= About this task =
In the listing below, look for "function" and copy every line that has it.

★ ★ ★ ★ ★

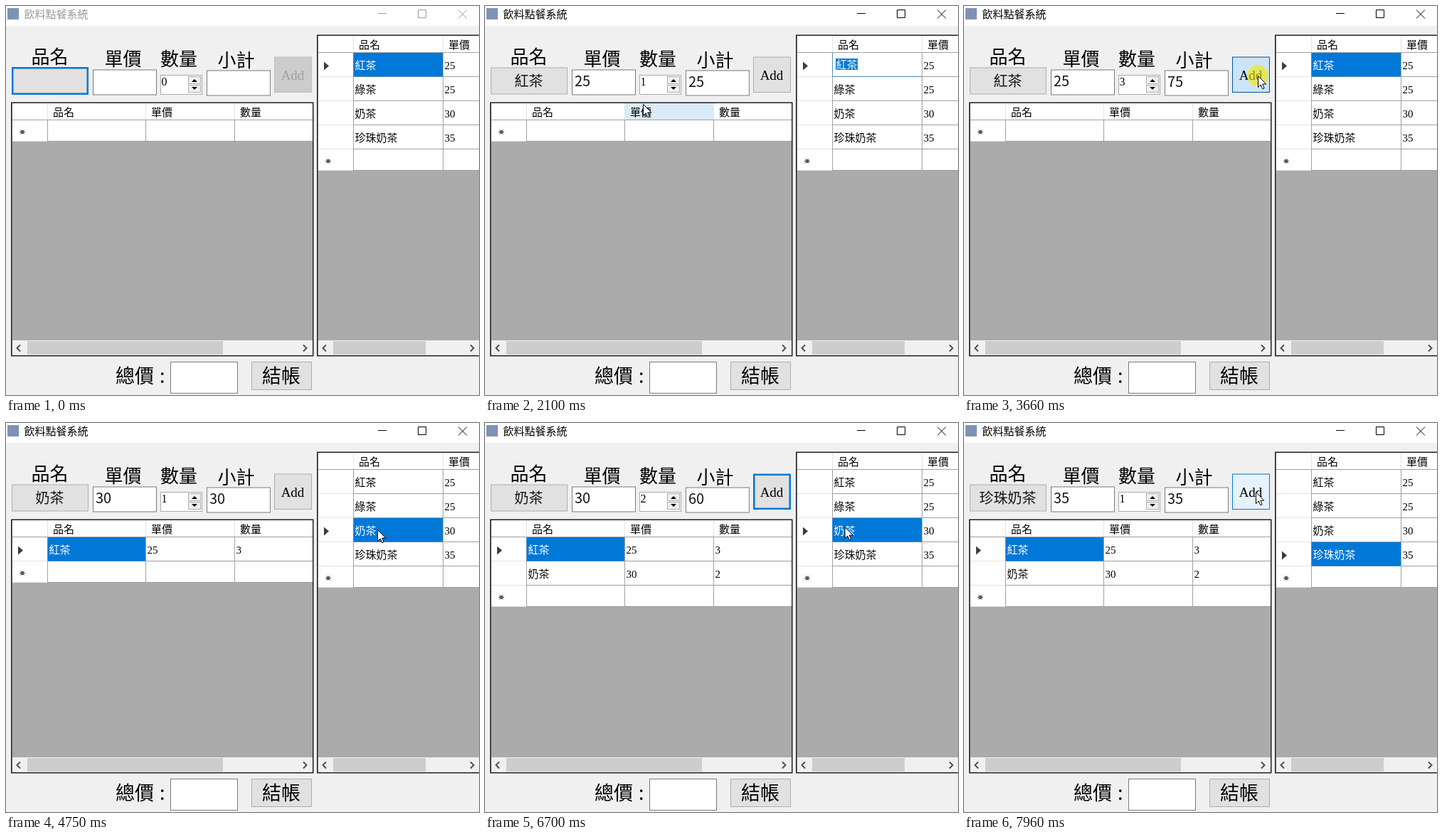
These frames come from a looping animation (665x548 px, 8000 ms). An HTML page:

```html
<!DOCTYPE html>
<html lang="zh-Hant">
<head>
<meta charset="utf-8">
<style>
html, body { margin: 0; width: 100%; height: 100%; overflow: hidden; background: #f0f0f0; }
svg { display: block; }
text { font-family: "Noto Sans CJK TC", "Noto Sans CJK", "Noto Sans", sans-serif; white-space: pre; }
.s { font-family: "Liberation Serif", "Noto Sans CJK TC", "Noto Sans CJK", serif; }
.l { font-weight: 300; }
</style>
</head>
<body>
<svg id="stage" width="665" height="548" viewBox="0 0 665 548"></svg>
<script>
const LOOP = 8000, START = 400, TICK = 77.6;
const BLUE = '#0078d7', LINE = '#a0a0a0', PALE = '#e3e3e3', FACE = '#e1e1e1', EDGE = '#7a7a7a';
const stage = document.getElementById('stage');
const drinks = [['紅茶', 25], ['綠茶', 25], ['奶茶', 30], ['珍珠奶茶', 35]];

// Pointer stops: arrive and leave (ticks), place
const stops = [
  [0, 0, 575, 528], [8, 18, 535, 89], [22, 23, 222, 138], [29, 35, 265, 102],
  [41, 44, 413, 98], [50, 55, 535, 150], [56, 56, 522, 150], [66, 67, 268, 102],
  [69, 70, 273, 102], [76, 77, 410, 99], [81, 82, 505.5, 146], [86, 90, 556, 187], [97, 99, 410, 97]
];
// Clicks: press and release (ticks), action, menu row
const clicks = [
  [11, 18, 'pick', 0], [30, 30, 'more'], [34, 34, 'more'], [42, 43, 'add'],
  [53, 55, 'pick', 2], [67, 68, 'more'], [76, 77, 'add'], [88, 89, 'pick', 3]
];

function pointer(k) {
  if (k < 0) return null;
  const i = stops.findIndex(s => k <= s[1]);
  const [arrive, , x, y] = stops[i];
  if (k >= arrive) return [x, y];
  const [, leave, px, py] = stops[i - 1];
  const f = (k - leave) / (arrive - leave), e = f * f * (3 - 2 * f);
  return [px + (x - px) * e, py + (y - py) * e];
}

// Replays the clicks up to tick k
function stateAt(k) {
  const st = { mark: 0, drink: null, qty: 0, orders: [], focus: 'name', edit: false, down: false, caret: false };
  for (const [press, release, act, row] of clicks) {
    if (k < press) break;
    st.down = k <= release;
    if (act === 'pick') {
      st.edit = !st.drink && k >= press + 2;
      st.mark = row;
      st.focus = '';
      if (k > press) { st.drink = drinks[row]; st.qty = 1; }
    } else if (act === 'more') {
      st.qty++;
      st.edit = false;
      st.caret = k < press + 4;
    } else if (k > release) {
      st.orders.push([...st.drink, st.qty]);
      st.focus = 'add';
    }
  }
  return st;
}

const fill = (x, y, w, h, c) => `<rect x="${x}" y="${y}" width="${w}" height="${h}" fill="${c}"/>`;
const box = (x, y, w, h, c, edge, lw = 1) => {
  const o = lw / 2;
  return `<rect x="${x + o}" y="${y + o}" width="${w - lw}" height="${h - lw}" fill="${c}" stroke="${edge}" stroke-width="${lw}"/>`;
};
const shape = (d, c = '#000') => `<path d="${d}" fill="${c}"/>`;
const stroke = (d, c, lw = 1) => `<path d="${d}" fill="none" stroke="${c}" stroke-width="${lw}"/>`;
const label = (x, y, size, s, c = '#000', cls = '', anchor = 'start') =>
  `<text x="${x}" y="${y}" font-size="${size}" fill="${c}" class="${cls}" text-anchor="${anchor}">${s}</text>`;
const cellText = (x, y, s, c) => label(x, y, 15, s, c, 's');

function titleBar(active) {
  const c = active ? '#000' : '#999';
  return fill(0, 0, 665, 28, '#fff') + fill(2, 3, 16, 16, '#7d93b5') +
    label(25.5, 17, 15, '飲料點餐系統', c, 'l') +
    stroke('M523 10.5h12M579.5 5.5h11v11h-11zM636 5.5l12 12M648 5.5l-12 12', c);
}

function scrollBar(x, w, thumb, len, right) {
  return fill(x, 471, w, 21, '#f0f0f0') + fill(thumb, 472, len, 19, '#cdcdcd') +
    stroke(`M${x + 11} 477.5l-4.5 4.5l4.5 4.5M${right} 477.5l4.5 4.5l-4.5 4.5`, '#505050', 2);
}

const rowArrow = (x, y) => shape(`M${x} ${y - 6}l7 6l-7 6z`, '#3c3c3c');
const newMark = (x, y) => `<circle cx="${x}" cy="${y}" r="2.6" fill="#444"/>` +
  stroke(`M${x - 4} ${y}h8M${x - 2.5} ${y - 3.2}l5 6.4M${x + 2.5} ${y - 3.2}l-5 6.4`, '#666');

// Header, filled rows and one empty row
function table(x, cols, end, top, names, rows, mark, hot) {
  let y = top + 24;
  let s = fill(x, top, end - x, 24, '#fff');
  if (hot) s += fill(cols[1] + 1, top, cols[2] - cols[1] - 1, 23, '#d9ebf9');
  s += stroke(cols.map(c => `M${c + .5} ${top}v23`).join(''), PALE) +
    stroke(`M${x} ${y - .5}H${end}`, LINE);
  names.forEach((n, j) => s += cellText(cols[j] + 8, top + 17.7, n));

  [...rows, null].forEach((row, i) => {
    const h = row ? 34 : 30, on = row && i === mark;
    s += fill(x, y, end - x, h, '#fff') +
      stroke(`M${x} ${y + h - .5}H${cols[0]}`, PALE) +
      stroke(`M${cols[0]} ${y + h - .5}H${end}` + cols.map(c => `M${c + .5} ${y}v${h}`).join(''), LINE);
    if (on) s += fill(cols[0] + .5, y, cols[1] - cols[0] - .5, h - .5, BLUE) + rowArrow(x + 8, y + 18.5);
    if (row) row.forEach((v, j) => s += cellText(cols[j] + 2.5, y + 22.5, v, on && !j ? '#fff' : '#000'));
    else s += newMark(x + 14, y + 16.5);
    y += h;
  });
  return s;
}

function orderGrid(orders, hot) {
  return box(7, 135.5, 425.5, 358, '#ababab', '#222', 1.5) +
    table(9, [58, 196, 321], 431, 137, ['品名', '單價', '數量'], orders, 0, hot) +
    scrollBar(9, 422, 30, 275, 418);
}

function menuGrid(mark, editing) {
  let s = box(437, 40.5, 240, 453, '#ababab', '#222', 1.5) +
    table(439, [488, 614], 665, 42, ['品名', '單價'], drinks, mark);
  if (editing) s += fill(489, 66, 125, 33, '#fff') + fill(493, 74, 31, 16, BLUE) +
    cellText(493.5, 88, drinks[mark][0], '#fff');
  return s + scrollBar(439, 226, 460, 130, 653);
}

function spinner(value, hot, caret) {
  return box(217, 97, 59, 28, '#fff', '#ababab') +
    (hot ? box(256, 99, 18, 11, '#cce4f7', '#7eb4ea') : box(256, 99, 18, 11, '#f0f0f0', '#acacac')) +
    box(256, 111, 18, 11, '#f0f0f0', '#acacac') +
    shape('M261 107h8l-4-4zM261 114h8l-4 4z') +
    label(218.5, 112, 16, value, '#000', 's') +
    (caret ? stroke('M219.5 99v13', '#000') : '');
}

function addButton(ready, focus, hot, down) {
  const look = !ready ? ['#ccc', '#bfbfbf'] : hot && down ? ['#cce4f7', '#005499'] :
    hot ? ['#e5f1fb', BLUE] : focus ? [FACE, BLUE, 2.5] : [FACE, '#adadad'];
  return box(377, 71.5, 53, 50.5, ...look) +
    label(403, 104, 19, 'Add', ready ? '#000' : '#a0a0a0', 's', 'middle');
}

function render(k) {
  const tip = pointer(k), st = stateAt(k), drink = st.drink;
  const over = (x, y, w, h) => tip && tip[0] >= x && tip[0] <= x + w && tip[1] >= y && tip[1] <= y + h;

  let s = fill(0, 0, 665, 548, '#f0f0f0') + titleBar(k >= clicks[0][0]);
  s += label(35.5, 81, 26, '品名', '#000', 'l') + label(138.5, 83.5, 26, '單價', '#000', 'l') +
    label(217, 83.5, 26, '數量', '#000', 'l') + label(297.5, 85.5, 26, '小計', '#000', 'l');
  s += st.focus === 'name' ? box(8, 86, 108, 39, FACE, BLUE, 2.5) : box(8, 86.5, 108, 38, FACE, '#adadad');
  s += box(122, 89.5, 90, 36, '#fff', EDGE) + box(282, 90.5, 90, 36, '#fff', EDGE);
  if (drink) s += label(61.5, 113, 20, drink[0], '#111', 'l', 'middle') +
    label(126, 113, 20, drink[1], '#111', 'l') + label(286, 114, 20, drink[1] * st.qty, '#111', 'l');
  s += spinner(st.qty, over(256, 98, 18, 12), st.caret);
  s += addButton(drink, st.focus === 'add', over(377, 72, 53, 50), st.down);
  s += orderGrid(st.orders, over(197, 137, 124, 24));
  s += menuGrid(st.mark, st.edit);
  s += label(154, 530.5, 27, '總價', '#000', 'l') + label(216, 530.5, 27, ':', '#000', 'l') +
    box(231, 501, 95, 45, '#fff', EDGE) + box(345, 501, 85, 40, FACE, '#adadad') +
    label(387, 531, 27, '結帳', '#000', 'l', 'middle');

  if (tip) {
    const [x, y] = tip;
    if (st.down) s += `<circle cx="${x}" cy="${y}" r="15" fill="#f0e800" opacity=".62"/>`;
    s += `<path transform="translate(${x} ${y})" d="M.5 .5V16.5L4.2 13L6.8 18.8L9.2 17.8L6.7 12.1H11.8Z" fill="#fff" stroke="#000"/>`;
  }
  stage.innerHTML = s;
}

const origin = performance.now();
let shown = null;
function frame(now) {
  const t = Math.max(0, now - origin) % LOOP;
  const k = t < START ? -1 : Math.floor((t - START + 12) / TICK);
  if (k !== shown) render(shown = k);
  requestAnimationFrame(frame);
}
frame(origin);
</script>
</body>
</html>
```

★ ★ ★ ★ ★

= Answer for the task =
function pointer(k) {
function stateAt(k) {
function titleBar(active) {
function scrollBar(x, w, thumb, len, right) {
function table(x, cols, end, top, names, rows, mark, hot) {
function orderGrid(orders, hot) {
function menuGrid(mark, editing) {
function spinner(value, hot, caret) {
function addButton(ready, focus, hot, down) {
function render(k) {
function frame(now) {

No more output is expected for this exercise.